The following is a chronology of the EU:
1951: Germany, France, Italy, Belgium, the Netherlands and Luxembourg form the European Coal and Steel Community (ECSC).
1957: ECSC becomes the European Economic Community.
1962: EEC unveils its Common Agricultural Policy guaranteeing farmers a minimum income.
1968: EEC becomes a customs union.
1973: Denmark, Britain, Ireland join, expanding EEC to nine members.
1979: EEC launches European Monetary System to stabilize exchange rate fluctuations among national currencies.
1981: Greece becomes the 10th EEC member.
1986: Spain and Portugal make it 12.

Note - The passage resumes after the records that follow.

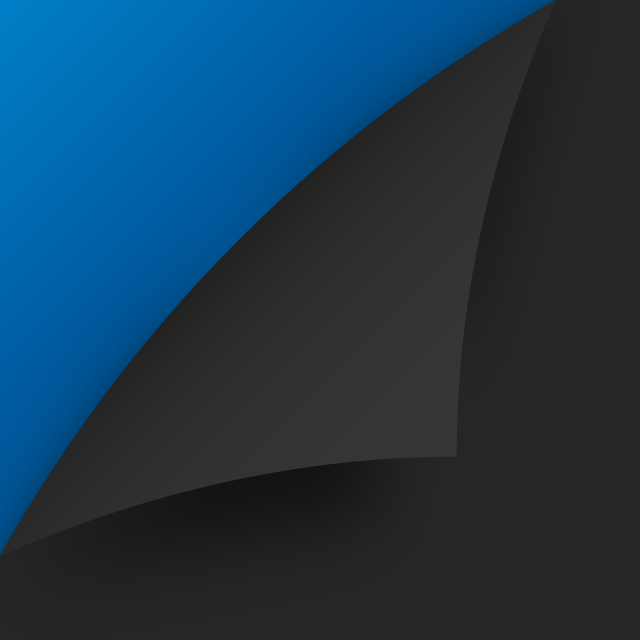
Reproduce this background procedurally as a Shadertoy shader.

```glsl
#define FOLD_MID 0.748
#define FOLD_BEND 0.159
#define CORNER 0.7135
#define CURL_BEND 0.3045
#define BLUE_LIGHT vec3(0.0, 0.50, 0.785)
#define BLUE_DEEP vec3(0.0, 0.358, 0.632)
#define BASE_GREY 0.15
#define FLAP_DARK 0.13
#define FLAP_LIGHT 0.22
#define SHADOW_BELOW 0.075
#define SHADOW_RIGHT 0.032

// Edge of the flap, bowing outward away from its corner
float curlEdge(float t) {
    float k = max(CORNER - t, 0.0);
    return CORNER + CURL_BEND * k * k;
}

// Antialiased coverage of a signed distance, positive inside
float coverage(float dist) {
    return clamp(dist * iResolution.y + 0.5, 0.0, 1.0);
}

// Smooth falloff on one side of an edge
float falloff(float dist, float width) {
    float k = max(dist, 0.0) / width;
    return exp(-k * k);
}

// Grey sheet with the soft shadows cast by the flap
vec3 baseSheet(vec2 p) {
    float below = p.y - curlEdge(p.x);
    float right = p.x - curlEdge(p.y);
    float alongX = smoothstep(-0.08, 0.38, p.x) * (1.0 - smoothstep(0.47, 0.71, p.x));
    float alongY = smoothstep(-0.1, 0.2, p.y) * (1.0 - smoothstep(0.3, 0.7, p.y));
    float shade = SHADOW_BELOW * alongX * falloff(below, 0.115)
                + SHADOW_RIGHT * alongY * falloff(right, 0.065);
    return vec3(BASE_GREY - shade);
}

// Underside of the flap, lighter towards its corner
vec3 flapSheet(float along) {
    float light = 1.0 - exp(-4.0 * max(along - FOLD_MID, 0.0));
    return vec3(mix(FLAP_DARK, FLAP_LIGHT, light));
}

// Blue sheet, darkening towards the fold
vec3 blueSheet(float along, float across, float gap) {
    vec3 blue = mix(BLUE_LIGHT, BLUE_DEEP, clamp(along / 0.62, 0.0, 1.0));
    float depth = mix(0.12, 0.25, smoothstep(0.0, 0.4, abs(across)));
    return blue * (1.0 - depth * exp(-max(gap, 0.0) / 0.06));
}

void mainImage(out vec4 fragColor, in vec2 fragCoord) {
    // Measure from the upper left, the axis of symmetry being x = y
    vec2 p = fragCoord / iResolution.xy;
    p.y = 1.0 - p.y;
    float along = p.x + p.y;
    float across = p.x - p.y;
    float gap = FOLD_MID + FOLD_BEND * across * across - along;

    // Stack the sheets from back to front
    float flapDist = min(curlEdge(p.y) - p.x, curlEdge(p.x) - p.y);
    vec3 color = baseSheet(p);
    color = mix(color, flapSheet(along), coverage(flapDist));
    color = mix(color, blueSheet(along, across, gap), coverage(gap * 0.7071));

    fragColor = vec4(color, 1.0);
}
```
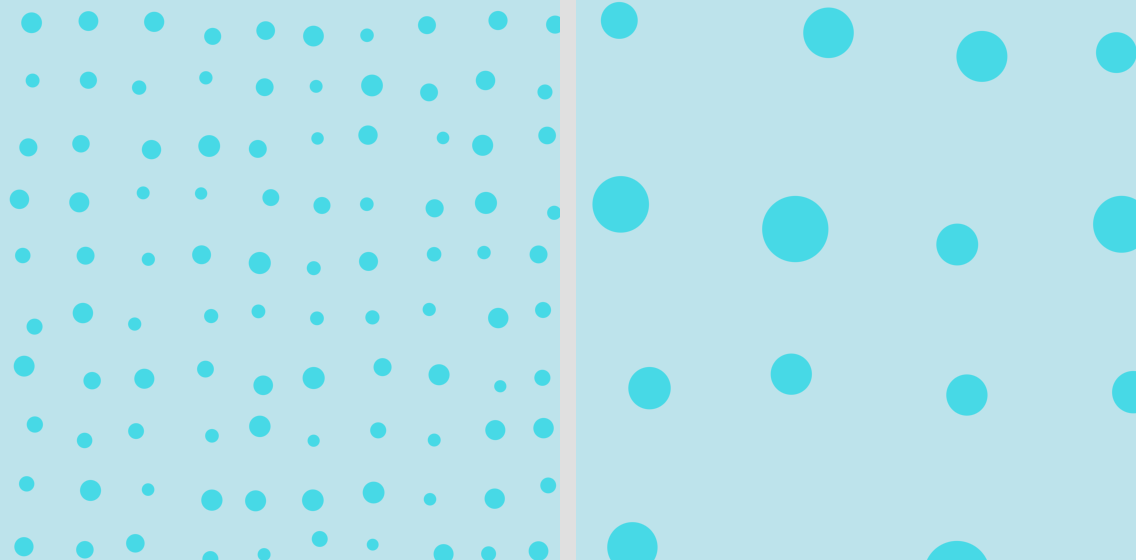
Left, the full canvas; right, a detail of the centre.
Write a WebGL 2 fragment shader that draws this pattern.

```glsl
#version 300 es
precision highp float;
// Loose polka dots: a ten by ten grid of turquoise discs on pale blue.
// Each cell holds one disc whose centre and radius are hashed from the cell
// index; the last column and row may run off the canvas.
uniform vec2 u_resolution;
out vec4 fragColor;

float hash(vec2 p) {
    return fract(sin(dot(p, vec2(127.1, 311.7))) * 43758.5453);
}

void main() {
    // Canvas units, measured from the top left corner
    vec2 uv = gl_FragCoord.xy / u_resolution.y;
    uv.y = 1.0 - uv.y;

    // Grid slightly wider than a tenth of the canvas
    float pitch = 0.1029;
    vec2 grid = (uv - 0.002) / pitch;
    vec2 cell = floor(grid);

    // Jittered centre and varied radius, small enough to stay inside the cell
    vec2 jitter = vec2(hash(cell + 3.7), hash(cell + 19.3)) - 0.5;
    vec2 centre = 0.5 + 0.37 * jitter;
    float radius = mix(0.102, 0.192, hash(cell + 41.9));

    // Disc with a smooth edge about one and a half pixels wide
    float dist = length(fract(grid) - centre) - radius;
    float edge = 0.75 / (u_resolution.y * pitch);
    float disc = 1.0 - smoothstep(-edge, edge, dist);

    vec3 paleBlue = vec3(0.74, 0.89, 0.92);
    vec3 turquoise = vec3(0.28, 0.85, 0.90);
    fragColor = vec4(mix(paleBlue, turquoise, disc), 1.0);
}
```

1992: EEC becomes European Union, adding a common foreign and security policy to its activities and taking a first step to a single currency.
1993: EU becomes a single market for goods and services.
1995: Austria, Sweden, Finland raise EU membership to 15.
1998: EU opens membership talks with Hungary, Poland, Czech Republic, Slovenia, Estonia and Cyprus.
1999: Talks with Bulgaria, Romania, Slovakia, Latvia and Lithuania open. Turkey is also named a candidate, but membership talks with Ankara do not immediately begin.
1999: EU launches the euro. National currencies remain in circulation until 2002 but are given a fixed exchange rate with the euro.